Fast forward to the summer before senior year, I was crushed when rumors were flying that there wouldn’t be a ‘Jungle’ during football season because of COVID-19. Attending football games had always been my thing. I would go support the team at every home and away game, and I religiously considered the ‘Jungle’ my home on Friday nights. Not to mention, I recently became good friends with two of the football players and was excited to get to watch them play. I never photographed football before, but saw it as my only chance to guarantee entry to the games so I was all for it. I went to a fall seven vs. seven football game as my first assignment, so  I could get a feel for the sport. That would be the first of fourteen football games I attended and photographed over the course of the season. 

“When I first shot the seven vs. seven game, I was photographing for The Red Ledger, and reporting on my weekly assignment.
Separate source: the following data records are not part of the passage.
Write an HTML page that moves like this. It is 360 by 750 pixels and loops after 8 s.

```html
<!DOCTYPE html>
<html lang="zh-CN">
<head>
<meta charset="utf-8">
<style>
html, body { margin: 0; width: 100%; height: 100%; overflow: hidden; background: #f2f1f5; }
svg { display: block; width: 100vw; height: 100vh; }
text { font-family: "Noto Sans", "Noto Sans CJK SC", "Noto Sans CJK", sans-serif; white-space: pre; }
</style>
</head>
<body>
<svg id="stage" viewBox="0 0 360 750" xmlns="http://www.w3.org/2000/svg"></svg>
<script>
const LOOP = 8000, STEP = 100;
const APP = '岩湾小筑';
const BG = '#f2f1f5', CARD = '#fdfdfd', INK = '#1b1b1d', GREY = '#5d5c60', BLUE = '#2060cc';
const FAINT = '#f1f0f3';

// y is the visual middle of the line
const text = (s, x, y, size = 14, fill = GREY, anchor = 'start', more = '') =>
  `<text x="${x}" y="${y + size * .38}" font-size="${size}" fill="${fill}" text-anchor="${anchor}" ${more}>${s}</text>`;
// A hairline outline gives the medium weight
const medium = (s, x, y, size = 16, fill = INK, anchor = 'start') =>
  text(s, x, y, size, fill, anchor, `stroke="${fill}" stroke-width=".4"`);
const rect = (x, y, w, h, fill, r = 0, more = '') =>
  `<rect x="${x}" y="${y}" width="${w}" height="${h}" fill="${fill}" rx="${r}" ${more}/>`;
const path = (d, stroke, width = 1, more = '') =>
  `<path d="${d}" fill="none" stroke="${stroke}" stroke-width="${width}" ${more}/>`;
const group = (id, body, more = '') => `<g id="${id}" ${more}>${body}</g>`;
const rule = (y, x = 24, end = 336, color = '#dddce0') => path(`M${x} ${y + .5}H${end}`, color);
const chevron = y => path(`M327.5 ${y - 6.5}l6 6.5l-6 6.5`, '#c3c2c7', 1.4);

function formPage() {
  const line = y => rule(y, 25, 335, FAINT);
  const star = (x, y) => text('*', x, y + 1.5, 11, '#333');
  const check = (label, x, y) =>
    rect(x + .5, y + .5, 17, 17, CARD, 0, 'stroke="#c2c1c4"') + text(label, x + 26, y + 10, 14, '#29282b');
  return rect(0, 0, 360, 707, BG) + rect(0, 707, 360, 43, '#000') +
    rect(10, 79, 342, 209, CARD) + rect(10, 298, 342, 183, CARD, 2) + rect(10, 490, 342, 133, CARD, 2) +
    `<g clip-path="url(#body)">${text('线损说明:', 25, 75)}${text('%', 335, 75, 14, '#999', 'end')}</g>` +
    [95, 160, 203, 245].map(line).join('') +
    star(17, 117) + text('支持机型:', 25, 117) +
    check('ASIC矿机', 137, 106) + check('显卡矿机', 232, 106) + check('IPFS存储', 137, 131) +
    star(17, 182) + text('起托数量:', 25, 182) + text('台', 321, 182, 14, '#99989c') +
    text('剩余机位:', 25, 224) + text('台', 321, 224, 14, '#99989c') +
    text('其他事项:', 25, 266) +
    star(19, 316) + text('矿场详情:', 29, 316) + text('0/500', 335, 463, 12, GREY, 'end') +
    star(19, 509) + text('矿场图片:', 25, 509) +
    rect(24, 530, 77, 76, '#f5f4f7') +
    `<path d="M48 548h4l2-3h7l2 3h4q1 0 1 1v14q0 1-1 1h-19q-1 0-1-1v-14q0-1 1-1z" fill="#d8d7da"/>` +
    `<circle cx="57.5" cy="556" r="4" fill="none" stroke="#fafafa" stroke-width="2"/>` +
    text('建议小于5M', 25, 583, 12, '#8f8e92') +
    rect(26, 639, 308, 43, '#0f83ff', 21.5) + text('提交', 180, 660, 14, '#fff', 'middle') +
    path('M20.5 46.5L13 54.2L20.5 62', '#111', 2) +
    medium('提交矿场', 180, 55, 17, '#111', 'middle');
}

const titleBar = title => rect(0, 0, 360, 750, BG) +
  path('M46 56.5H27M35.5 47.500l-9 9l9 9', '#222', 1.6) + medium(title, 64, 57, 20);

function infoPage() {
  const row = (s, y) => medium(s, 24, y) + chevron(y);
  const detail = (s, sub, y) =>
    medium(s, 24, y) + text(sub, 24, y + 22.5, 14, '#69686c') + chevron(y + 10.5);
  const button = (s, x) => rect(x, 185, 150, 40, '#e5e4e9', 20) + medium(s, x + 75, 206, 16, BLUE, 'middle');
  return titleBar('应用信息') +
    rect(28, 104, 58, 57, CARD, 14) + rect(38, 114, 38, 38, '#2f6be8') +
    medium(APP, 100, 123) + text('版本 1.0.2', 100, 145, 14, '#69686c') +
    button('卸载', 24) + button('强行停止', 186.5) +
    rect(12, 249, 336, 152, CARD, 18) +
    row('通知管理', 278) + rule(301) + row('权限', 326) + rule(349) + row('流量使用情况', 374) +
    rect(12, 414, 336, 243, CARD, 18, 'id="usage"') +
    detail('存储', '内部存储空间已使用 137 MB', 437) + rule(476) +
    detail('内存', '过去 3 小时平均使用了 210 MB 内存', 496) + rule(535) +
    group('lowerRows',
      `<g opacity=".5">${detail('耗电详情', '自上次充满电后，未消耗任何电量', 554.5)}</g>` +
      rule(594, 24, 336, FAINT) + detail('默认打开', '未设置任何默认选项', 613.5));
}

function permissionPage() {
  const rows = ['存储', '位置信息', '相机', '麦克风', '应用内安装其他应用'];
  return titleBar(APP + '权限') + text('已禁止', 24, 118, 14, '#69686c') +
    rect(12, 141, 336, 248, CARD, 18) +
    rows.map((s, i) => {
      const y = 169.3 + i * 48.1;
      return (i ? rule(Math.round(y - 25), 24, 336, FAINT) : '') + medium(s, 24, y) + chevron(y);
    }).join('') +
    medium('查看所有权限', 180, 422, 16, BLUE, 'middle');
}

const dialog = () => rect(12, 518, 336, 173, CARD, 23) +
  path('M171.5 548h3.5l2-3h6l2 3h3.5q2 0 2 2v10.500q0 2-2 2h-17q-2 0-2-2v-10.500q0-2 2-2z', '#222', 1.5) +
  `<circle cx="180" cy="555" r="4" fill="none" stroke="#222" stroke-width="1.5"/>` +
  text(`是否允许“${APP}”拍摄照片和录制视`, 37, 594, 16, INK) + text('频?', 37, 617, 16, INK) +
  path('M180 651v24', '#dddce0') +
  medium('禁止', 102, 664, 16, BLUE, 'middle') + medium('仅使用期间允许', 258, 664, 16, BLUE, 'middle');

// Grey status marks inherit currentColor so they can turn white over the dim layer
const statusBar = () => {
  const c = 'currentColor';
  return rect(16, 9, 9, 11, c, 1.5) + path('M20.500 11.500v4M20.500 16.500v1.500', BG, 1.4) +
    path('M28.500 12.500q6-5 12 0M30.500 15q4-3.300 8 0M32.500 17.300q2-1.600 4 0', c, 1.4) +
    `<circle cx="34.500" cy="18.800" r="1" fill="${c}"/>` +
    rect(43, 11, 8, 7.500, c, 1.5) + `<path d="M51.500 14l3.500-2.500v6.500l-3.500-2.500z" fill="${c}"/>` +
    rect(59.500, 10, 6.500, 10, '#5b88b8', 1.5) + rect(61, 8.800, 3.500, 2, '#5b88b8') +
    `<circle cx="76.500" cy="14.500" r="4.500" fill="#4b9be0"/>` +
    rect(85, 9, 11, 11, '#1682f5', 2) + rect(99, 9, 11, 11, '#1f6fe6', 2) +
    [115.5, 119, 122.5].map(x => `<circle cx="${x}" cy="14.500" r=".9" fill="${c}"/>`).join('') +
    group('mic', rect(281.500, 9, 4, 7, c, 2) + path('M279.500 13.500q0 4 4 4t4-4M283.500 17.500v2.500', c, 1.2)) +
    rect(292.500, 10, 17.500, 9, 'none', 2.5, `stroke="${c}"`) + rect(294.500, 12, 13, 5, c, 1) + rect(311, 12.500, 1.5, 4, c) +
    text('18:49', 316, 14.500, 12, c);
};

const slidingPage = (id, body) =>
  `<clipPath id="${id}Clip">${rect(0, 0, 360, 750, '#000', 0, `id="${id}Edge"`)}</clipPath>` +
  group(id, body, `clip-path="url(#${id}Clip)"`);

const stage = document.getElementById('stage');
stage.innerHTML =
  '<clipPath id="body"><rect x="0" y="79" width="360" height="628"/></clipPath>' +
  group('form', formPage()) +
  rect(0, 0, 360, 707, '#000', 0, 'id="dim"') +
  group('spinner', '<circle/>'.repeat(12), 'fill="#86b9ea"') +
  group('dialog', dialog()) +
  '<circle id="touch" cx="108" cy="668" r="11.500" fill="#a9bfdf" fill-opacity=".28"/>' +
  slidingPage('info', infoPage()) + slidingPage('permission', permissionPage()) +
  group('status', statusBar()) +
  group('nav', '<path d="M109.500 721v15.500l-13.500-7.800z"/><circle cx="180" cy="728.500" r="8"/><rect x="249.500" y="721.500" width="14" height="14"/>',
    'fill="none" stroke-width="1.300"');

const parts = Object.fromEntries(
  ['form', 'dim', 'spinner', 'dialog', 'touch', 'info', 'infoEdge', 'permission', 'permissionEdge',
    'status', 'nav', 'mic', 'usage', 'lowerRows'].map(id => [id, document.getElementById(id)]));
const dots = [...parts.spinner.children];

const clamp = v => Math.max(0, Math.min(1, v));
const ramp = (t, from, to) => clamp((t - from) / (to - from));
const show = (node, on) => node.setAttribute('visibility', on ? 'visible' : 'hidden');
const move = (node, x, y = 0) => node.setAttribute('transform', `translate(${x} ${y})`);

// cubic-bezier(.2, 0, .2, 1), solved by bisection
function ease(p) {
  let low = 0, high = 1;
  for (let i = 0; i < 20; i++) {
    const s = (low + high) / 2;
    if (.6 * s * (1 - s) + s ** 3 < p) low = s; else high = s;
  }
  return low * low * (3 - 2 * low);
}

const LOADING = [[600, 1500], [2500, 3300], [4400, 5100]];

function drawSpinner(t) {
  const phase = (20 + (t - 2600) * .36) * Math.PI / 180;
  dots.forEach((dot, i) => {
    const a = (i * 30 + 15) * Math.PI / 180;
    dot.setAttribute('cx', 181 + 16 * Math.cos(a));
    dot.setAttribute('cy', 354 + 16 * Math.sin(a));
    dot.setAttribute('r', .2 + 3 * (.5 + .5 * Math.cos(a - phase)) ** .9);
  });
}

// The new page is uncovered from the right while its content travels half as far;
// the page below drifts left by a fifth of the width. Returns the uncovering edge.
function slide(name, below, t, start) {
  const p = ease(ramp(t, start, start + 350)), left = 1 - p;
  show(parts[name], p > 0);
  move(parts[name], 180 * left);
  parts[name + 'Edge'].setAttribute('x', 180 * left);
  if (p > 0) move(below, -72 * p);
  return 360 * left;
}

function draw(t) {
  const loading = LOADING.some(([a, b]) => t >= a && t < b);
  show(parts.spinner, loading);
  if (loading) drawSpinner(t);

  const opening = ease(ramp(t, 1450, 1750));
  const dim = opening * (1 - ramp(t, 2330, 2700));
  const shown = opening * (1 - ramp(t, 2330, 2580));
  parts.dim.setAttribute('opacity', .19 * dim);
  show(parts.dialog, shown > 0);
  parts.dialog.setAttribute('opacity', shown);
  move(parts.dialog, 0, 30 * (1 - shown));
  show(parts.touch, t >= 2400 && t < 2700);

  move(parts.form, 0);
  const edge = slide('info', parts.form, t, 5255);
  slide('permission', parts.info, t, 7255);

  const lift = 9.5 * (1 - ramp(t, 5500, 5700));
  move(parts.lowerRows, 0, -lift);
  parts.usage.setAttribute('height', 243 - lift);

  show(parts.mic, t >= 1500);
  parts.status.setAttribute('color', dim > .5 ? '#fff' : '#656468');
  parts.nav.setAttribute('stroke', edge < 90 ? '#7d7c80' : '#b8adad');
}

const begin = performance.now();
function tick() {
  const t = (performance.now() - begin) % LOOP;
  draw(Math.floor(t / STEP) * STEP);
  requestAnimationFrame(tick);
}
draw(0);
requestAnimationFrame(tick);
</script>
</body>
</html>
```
By the end of football season, I was shooting more for the players, and for my enjoyment, more than just for an assignment for the paper.” (Lovejoy Football Smugmug )

It became tradition for me every Friday night to shoot the game, get home at about 11:30 p.m., cull thousands of photos for a few hours, wake up and go to basketball practice at 7:45 a.m., receive a few photo hungry texts at practice from the boys, go home and edit, and then send the players their photos from the night before at around 4 p.m. Then on Sundays, I would post the top 30 photos to my photography Instagram account and tag the boys. It became a routine for all eight weeks of the district down to the minute. There was no greater sense of joy I would get than when one of the players posted a photo I took for them as it verified that I was good at this passion of mine. 

The third game of the season, one of the football players asked me to get photos of their run onto the field despite it not being my week to shoot. I agreed, shooting from the stands as they walked out onto the field for the Princeton game, but when Dr. Goddard saw he offered to make me a pass, so  I could shoot every game. I could not be more grateful for my prized possession sideline pass that allowed me to shoot every game. One night at FCA, a player was informed I wouldn’t be shooting the game, and he took my phone and got my editor’s number to beg for me to shoot. That meant the world to me that my photos were having an impact that the team wanted me to keep shooting for them, even though I was totally mortified. Thanks, Noah.  

With football’s amazing playoff run, I was able to photograph at Globe Life Park. A place I had visited every year for as long as I can remember in hopes I would one day be able to work on the field. Sports photography made that dream come true. After football season, I just kept photographing. I couldn’t get enough of it. I have always been a sports junkie, and full of school spirit, so shooting on the field or court for all of the district’s  athletic events made my senior year. I went from football to boy’s basketball to baseball to track with a few softball and soccer games, and even a wrestling meet scattered in. I never thought attending a wrestling game would happen to me, but photography gave me that opportunity. Photography also provided me with endless friendships. I met people I never talked to before, but now I consider them good friends, including two of my greatest friends, my sideline turned dugout buddies. I’ve been on the field and the court for all the cheers, and a few tears.  I travelled to  Arlington Garland, Prosper, Austin, Denison, and good ol’ Leopard stadium. I would follow my teams anywhere. 

It’s quite safe to say that the highlight of not only my senior year, but also my high school experience as a whole, was  my time as the district’s photographer. Photography was  my brightside to come out of the pandemic. My senior year was the way it was because of the fear of not being at the football games, and I wouldn’t change it for anything. My camera has become my favorite accessory, and I am almost never without it. I can’t wait to pursue more sports photography at The University of Oklahoma in the fall, and hopefully photograph more Lovejoy athletes in Norman. This is your Lovejoy Athletic Photographer signing off, for now. Boomer Sooner and “go Leps.”